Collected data

== == ==

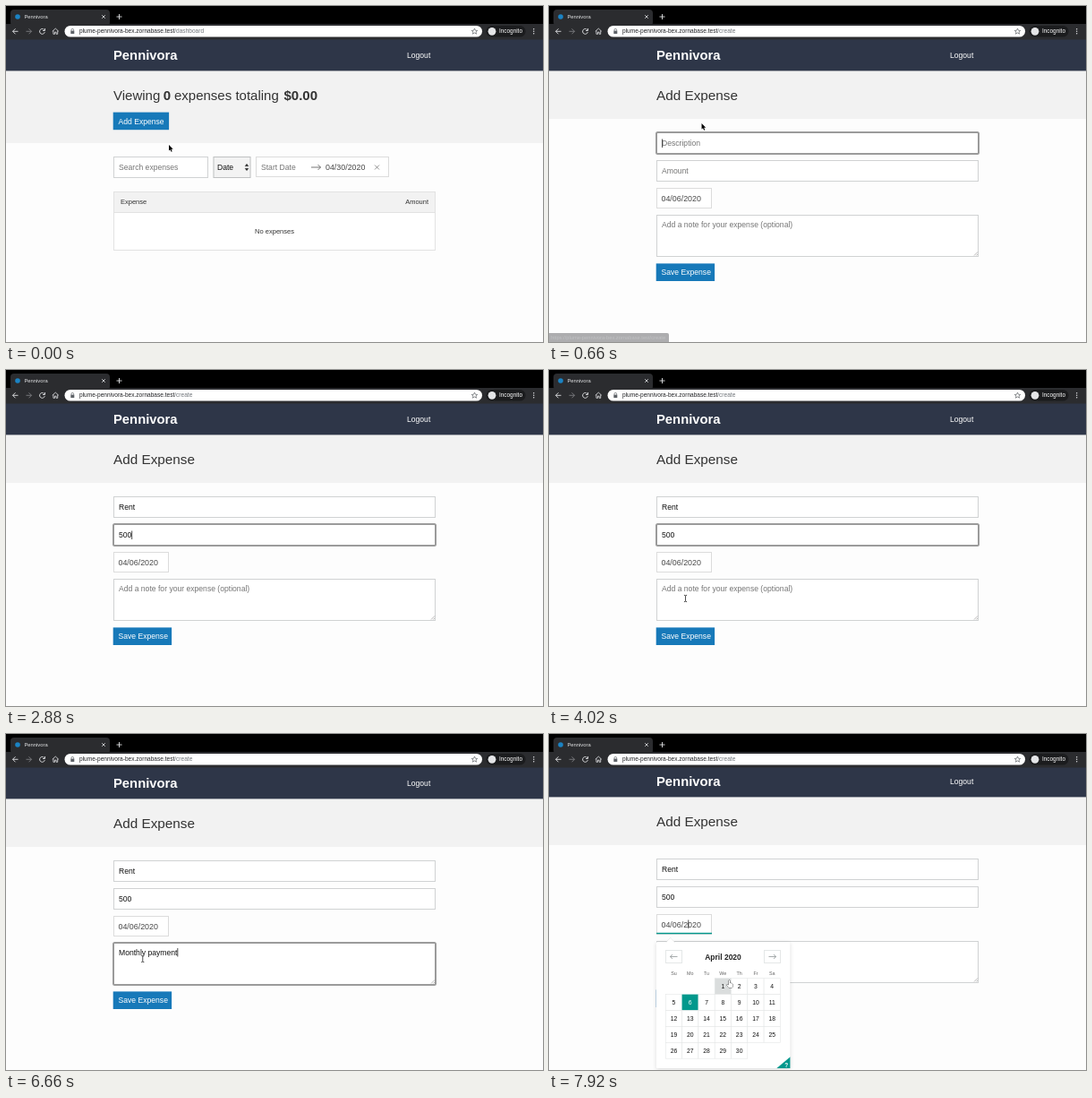
Write an HTML page with a canvas that moves like this. It is 600 px wide and 375 px high and loops after 8 s.

```html
<!DOCTYPE html>
<html lang="en">
<head>
<meta charset="utf-8">
<title>Pennivora</title>
<style>
html, body { margin: 0; width: 100%; height: 100%; overflow: hidden; background: #fdfdfd; }
canvas { display: block; width: 600px; height: 375px; }
</style>
</head>
<body>
<canvas id="stage"></canvas>
<script>
const canvas = document.getElementById('stage');
const c = canvas.getContext('2d');
const dpr = window.devicePixelRatio || 1;
canvas.width = 600 * dpr;
canvas.height = 375 * dpr;

const LOOP = 8000, STEP = 60;
const APP = 'Pennivora';
const HOST = 'plume-pennivora-bex.zornabase.test';
const INK = '#333', HINT = '#757575', LINE = '#d0d2d3', BLUE = '#1779b9', TEAL = '#02988c';

// Key times
const T = { hover: 300, open: 540, amount: 1980, note: 4080, date: 7020, scroll: 7500 };
const CURSOR = [
  [0, 182, 155], [60, 182, 155], [360, 171, 131], [720, 170.5, 131], [1020, 166, 152],
  [3360, 164, 158], [3780, 152.5, 255], [6600, 152.5, 255], [6900, 155, 216],
  [7500, 155, 216], [7860, 201.5, 275]
];

// Typed words: [first key time, delay per key, text]
const KEYS = {
  name: [[1200, 60, 'Rent']],
  amount: [[2220, 150, '500']],
  note: [[4560, 120, 'Monthly '], [5640, 120, 'payment']]
};

function typed(parts, t) {
  let text = '', last = 0;
  for (const [start, gap, word] of parts) {
    const n = Math.max(0, Math.min(word.length, Math.floor((t - start) / gap) + 1));
    text += word.slice(0, n);
    if (n) last = start + (n - 1) * gap;
  }
  return { text, last };
}

function cursorAt(t) {
  const i = CURSOR.findIndex(k => k[0] > t);
  if (i < 0) return CURSOR[CURSOR.length - 1].slice(1);
  const [t0, x0, y0] = CURSOR[i - 1], [t1, x1, y1] = CURSOR[i];
  const u = (t - t0) / (t1 - t0), e = u * u * (3 - 2 * u);
  return [x0 + (x1 - x0) * e, y0 + (y1 - y0) * e];
}

function text(s, x, y, size = 8.6, color = INK, align = 'left', weight = 400) {
  c.font = `${weight} ${size}px "Liberation Sans", Arial, sans-serif`;
  c.textAlign = align;
  c.fillStyle = color;
  c.fillText(s, x, y);
  return c.measureText(s).width;
}

function bold(s, x, y, size, color = INK, align = 'left') {
  text(s, x, y, size, color, align, 700);
}

function rect(x, y, w, h, color) {
  c.fillStyle = color;
  c.fillRect(x, y, w, h);
}

function box(x, y, w, h, fill = '#fff', line = LINE) {
  rect(x, y, w, h, fill);
  c.strokeStyle = line;
  c.lineWidth = 1;
  c.strokeRect(x + 0.5, y + 0.5, w - 1, h - 1);
}

function pill(x, y, w, h, r, color) {
  c.beginPath();
  c.roundRect(x, y, w, h, r);
  c.fillStyle = color;
  c.fill();
}

function disc(x, y, r, color) {
  c.beginPath();
  c.arc(x, y, r, 0, 7);
  c.fillStyle = color;
  c.fill();
}

function trace(d, x, y, line, width = 1, fill) {
  const p = new Path2D(d);
  c.save();
  c.translate(x, y);
  c.strokeStyle = line;
  c.lineWidth = width;
  c.lineJoin = 'round';
  c.stroke(p);
  if (fill) { c.fillStyle = fill; c.fill(p); }
  c.restore();
}

function button(label, y, w) {
  rect(119.7, y, w, 19.6, BLUE);
  text(label, 125.5, y + 12.9, 8.6, '#fff');
}

function caret(x, y) {
  rect(x, y, 0.8, 9.5, '#222');
}

function field(x, y, w, h, value, hint, focused, lastKey, t) {
  box(x, y, w, h);
  if (focused) {
    c.beginPath();
    c.roundRect(x, y, w, h, 1.5);
    c.strokeStyle = '#9b9b9b';
    c.lineWidth = 2;
    c.stroke();
  }
  const tall = h > 30;
  const end = text(value || hint, x + 6, y + (tall ? 13.8 : 15.2), 8.6, value ? '#111' : HINT);
  if (focused && Math.floor((t - lastKey) / 500) % 2 === 0)
    caret(x + 6 + (value ? end : 0), y + (tall ? 6 : 7.5));
}

function siteHeader(bottom) {
  rect(0, 72, 600, bottom - 72, '#f2f2f2');
  rect(0, 36, 600, 36.4, '#2e3648');
  bold(APP, 120, 60, 14.8, '#fff');
  text('Logout', 448, 58, 8.6, '#fff');
}

function dashboard() {
  siteHeader(153);
  text('Viewing', 120, 105, 15);
  bold('0', 175.7, 105, 15);
  text('expenses totaling', 188, 105, 15);
  bold('$0.00', 310.5, 105, 15);
  button('Add Expense', 118.6, 62.4);

  box(120, 168, 106, 24);
  text('Search expenses', 126, 183.3, 8.6, HINT);
  box(231.5, 168, 42, 24, '#f3f3f3', '#bfc1c2');
  text('Date', 236, 183.3, 8.6, '#111');
  trace('M-2-1.2L0-3.8L2-1.2ZM-2 1.2L0 3.8L2 1.2Z', 269, 180, '#222', 0.3, '#222');

  box(279, 168, 149, 23, '#fff', '#dcdcdc');
  text('Start Date', 285, 183, 8.6, HINT);
  trace('M0 0H10.5M7.5-3L10.5 0L7.5 3', 341, 180, '#555', 0.8);
  text('04/30/2020', 357, 183, 8.9, '#484848');
  trace('M-2.5-2.5L2.5 2.5M2.5-2.5L-2.5 2.5', 414.5, 180, '#777', 0.8);

  box(120, 207, 360, 66, '#fff', '#e2e2e2');
  box(120, 207, 360, 24, '#f2f2f2', '#e2e2e2');
  text('Expense', 128, 221.2, 7.5);
  text('Amount', 472, 221.2, 7.5, INK, 'right');
  text('No expenses', 300, 254, 7.5, INK, 'center');
}

function calendar(hovered) {
  const left = 130.3, top = 274.7, cw = 18.3, ch = 17.9;
  c.save();
  c.shadowColor = 'rgba(0,0,0,.15)';
  c.shadowBlur = 4 * dpr;
  c.shadowOffsetY = dpr;
  pill(119.8, 234, 149.6, 141, 1.5, '#fff');
  c.restore();
  trace('M0 5L4.7 0L9.4 5', 131, 229.5, '#d5d5d5', 0.7, '#fff');

  for (const [x, dir] of [[130, -1], [240, 1]]) {
    box(x, 243, 19, 15, '#fff', '#e4e7e7');
    const tip = 4 * dir, barb = 1.6 * dir;
    trace(`M${-tip} 0H${tip}M${barb}-2.5L${tip} 0L${barb} 2.5`, x + 9.5, 250.5, '#82888a', 0.7);
  }
  bold('April 2020', 194.5, 253.8, 8.5, '#222', 'center');
  'Su Mo Tu We Th Fr Sa'.split(' ').forEach((d, i) =>
    text(d, left + (i + 0.5) * cw, 271, 5.4, '#666', 'center'));

  for (let day = 1; day <= 30; day++) {
    const slot = day + 2;
    const x = left + (slot % 7) * cw, y = top + Math.floor(slot / 7) * ch;
    const chosen = day === 6;
    rect(x, y, cw, ch, chosen ? TEAL : day === hovered ? '#dadddd' : '#fff');
    if (!chosen) {
      c.strokeStyle = '#e4e7e7';
      c.lineWidth = 0.6;
      c.strokeRect(x, y, cw, ch);
    }
    text(day, x + cw / 2, y + 11.5, 6.8, chosen ? '#fff' : '#111', 'center');
  }
  trace('M269.4 362.5V375H254.5Z', 0, 0, TEAL, 0.1, TEAL);
  bold('?', 265.3, 373.5, 6.5, '#fff', 'center');
}

function createPage(t) {
  const name = typed(KEYS.name, t), amount = typed(KEYS.amount, t), note = typed(KEYS.note, t);
  const picking = t >= T.date;
  const focus = picking ? 'date' : t >= T.note ? 'note' : t >= T.amount ? 'amount' : 'name';

  siteHeader(126);
  text('Add Expense', 120, 105, 15.3);
  field(120, 141, 360, 24, name.text, 'Description', focus === 'name', name.last || T.open, t);
  field(120, 172, 360, 24, amount.text, 'Amount', focus === 'amount', amount.last || T.amount, t);

  box(120, 203, 62, 23, '#fff', '#dcdcdc');
  text('04/06/2020', 125.5, 217.6, 8.9, '#484848');
  if (picking) {
    rect(120, 223.8, 62, 1.4, TEAL);
    caret(155.4, 209.5);
  }

  const hint = 'Add a note for your expense (optional)';
  field(120, 233, 360, 47, note.text, hint, focus === 'note', note.last || T.note, t);
  trace('M0 4L4 0M2.4 4L4 2.4', 475, 274.5, '#888', 0.6);
  button('Save Expense', 287.4, 65.4);
  if (picking) calendar(t >= 7860 ? 1 : 0);
}

function chrome(t) {
  const bar = '#2b2c2f', icon = '#e4e5e7', mark = '#5f6368';
  rect(0, 0, 600, 20, '#000');
  rect(0, 20, 600, 17.5, bar);
  pill(5, 4, 111, 18, 4, bar);
  disc(13, 12, 2.8, '#1b83c4');
  text(APP, 20.5, 14, 5.8, icon);
  trace('M-1.8-1.8L1.8 1.8M1.8-1.8L-1.8 1.8', 109, 12, icon, 0.8);
  trace('M-3 0H3M0-3V3', 126.5, 12, icon, 0.9);

  trace('M3 0H-3M0-3L-3 0L0 3', 10.5, 28.3, icon, 0.9);
  trace('M-3 0H3M0-3L3 0L0 3', 25.5, 28.3, '#7d7e82', 0.9);
  trace('M2.2-1.8A2.9 2.9 0 1 0 2.8.8M3-3.3V-.8H.5', 40.5, 28.3, icon, 0.9);
  trace('M-3.5 0L0-3.2L3.5 0M-2.4-.8V3H-.8V.8H.8V3H2.4V-.8', 55.3, 28.3, icon, 0.8);

  pill(65.5, 22, 466.5, 12.6, 6.3, '#fff');
  trace('M-1.3-.5V-1.6A1.3 1.3 0 0 1 1.3-1.6V-.5', 74.3, 28.3, mark, 0.7);
  rect(72.3, 27.6, 4, 3.4, mark);
  const w = text(HOST, 82, 30.4, 6.55, '#202124');
  text(t < T.open ? '/dashboard' : '/create', 82 + w, 30.4, 6.55, '#70757a');
  trace('M0-3.4L1-1.1L3.3-1L1.5.5L2.1 2.8L0 1.5L-2.1 2.8L-1.5.5L-3.3-1L-1-1.1Z', 523.5, 28.4, mark, 0.7);

  pill(536.5, 22, 44, 12.6, 6.3, '#1b1c1e');
  disc(543, 28.3, 4.4, icon);
  text('Incognito', 551, 30.4, 6.4, '#fff');
  for (const y of [25.7, 28.2, 30.7]) disc(589.7, y, 0.7, icon);
}

function linkStatus(t) {
  if (t < T.hover || t >= 700) return;
  c.globalAlpha = Math.min(1, 1 - (t - 600) / 100);
  pill(-3, 365, 137, 14, 2, '#35363a');
  text(`https://${HOST}/create`, 2, 372.2, 5.75, '#dfe1e4');
  c.globalAlpha = 1;
}

function cursor(t) {
  const [x, y] = cursorAt(t);
  if ((t >= 1200 && t < 3360) || (t >= 4560 && t < 6600)) return;
  const hand = (t >= T.hover && t < T.open) || t >= 7800;
  const beam = !hand && t > T.open && y > 141 && !(t > T.scroll && y > 226);
  if (hand) {
    trace('M-.7 .2Q0-.5.7.2V3L3.2 3.5Q4.2 4 3.9 5.2L3.2 8H-.7L-2.8 5.4Q-2.9 4.2-1.8 4.7L-.7 5.5Z',
      x, y, '#333', 0.8, '#fff');
  } else if (beam) {
    const d = 'M-1.6-3.7Q0-3.7 0-2.8Q0-3.7 1.6-3.7M0-2.8V2.8M-1.6 3.7Q0 3.7 0 2.8Q0 3.7 1.6 3.7';
    trace(d, x, y, 'rgba(255,255,255,.8)', 1.8);
    trace(d, x, y, '#222', 0.8);
  } else {
    trace('M0 0V6.6L1.5 5.2L2.6 7.7L3.7 7.2L2.6 4.8H4.7Z', x, y, '#fff', 0.9, '#000');
  }
}

function draw(now) {
  const t = Math.min(7920, Math.floor((now % LOOP) / STEP) * STEP);
  const scroll = Math.max(0, Math.min(2, (t - T.scroll + STEP) / STEP));
  c.setTransform(dpr, 0, 0, dpr, 0, 0);
  rect(0, 0, 600, 375, '#fdfdfd');
  c.save();
  c.translate(0, -scroll);
  if (t < T.open) dashboard(); else createPage(t);
  c.restore();
  chrome(t);
  linkStatus(t);
  cursor(t);
  requestAnimationFrame(draw);
}
requestAnimationFrame(draw);
</script>
</body>
</html>
```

== == ==

» TASK INSTRUCTIONS
Look through the entries above. Extract each line with the word "pill".

» RESPONSE
function pill(x, y, w, h, r, color) {
  pill(119.8, 234, 149.6, 141, 1.5, '#fff');
  pill(5, 4, 111, 18, 4, bar);
  pill(65.5, 22, 466.5, 12.6, 6.3, '#fff');
  pill(536.5, 22, 44, 12.6, 6.3, '#1b1c1e');
  pill(-3, 365, 137, 14, 2, '#35363a');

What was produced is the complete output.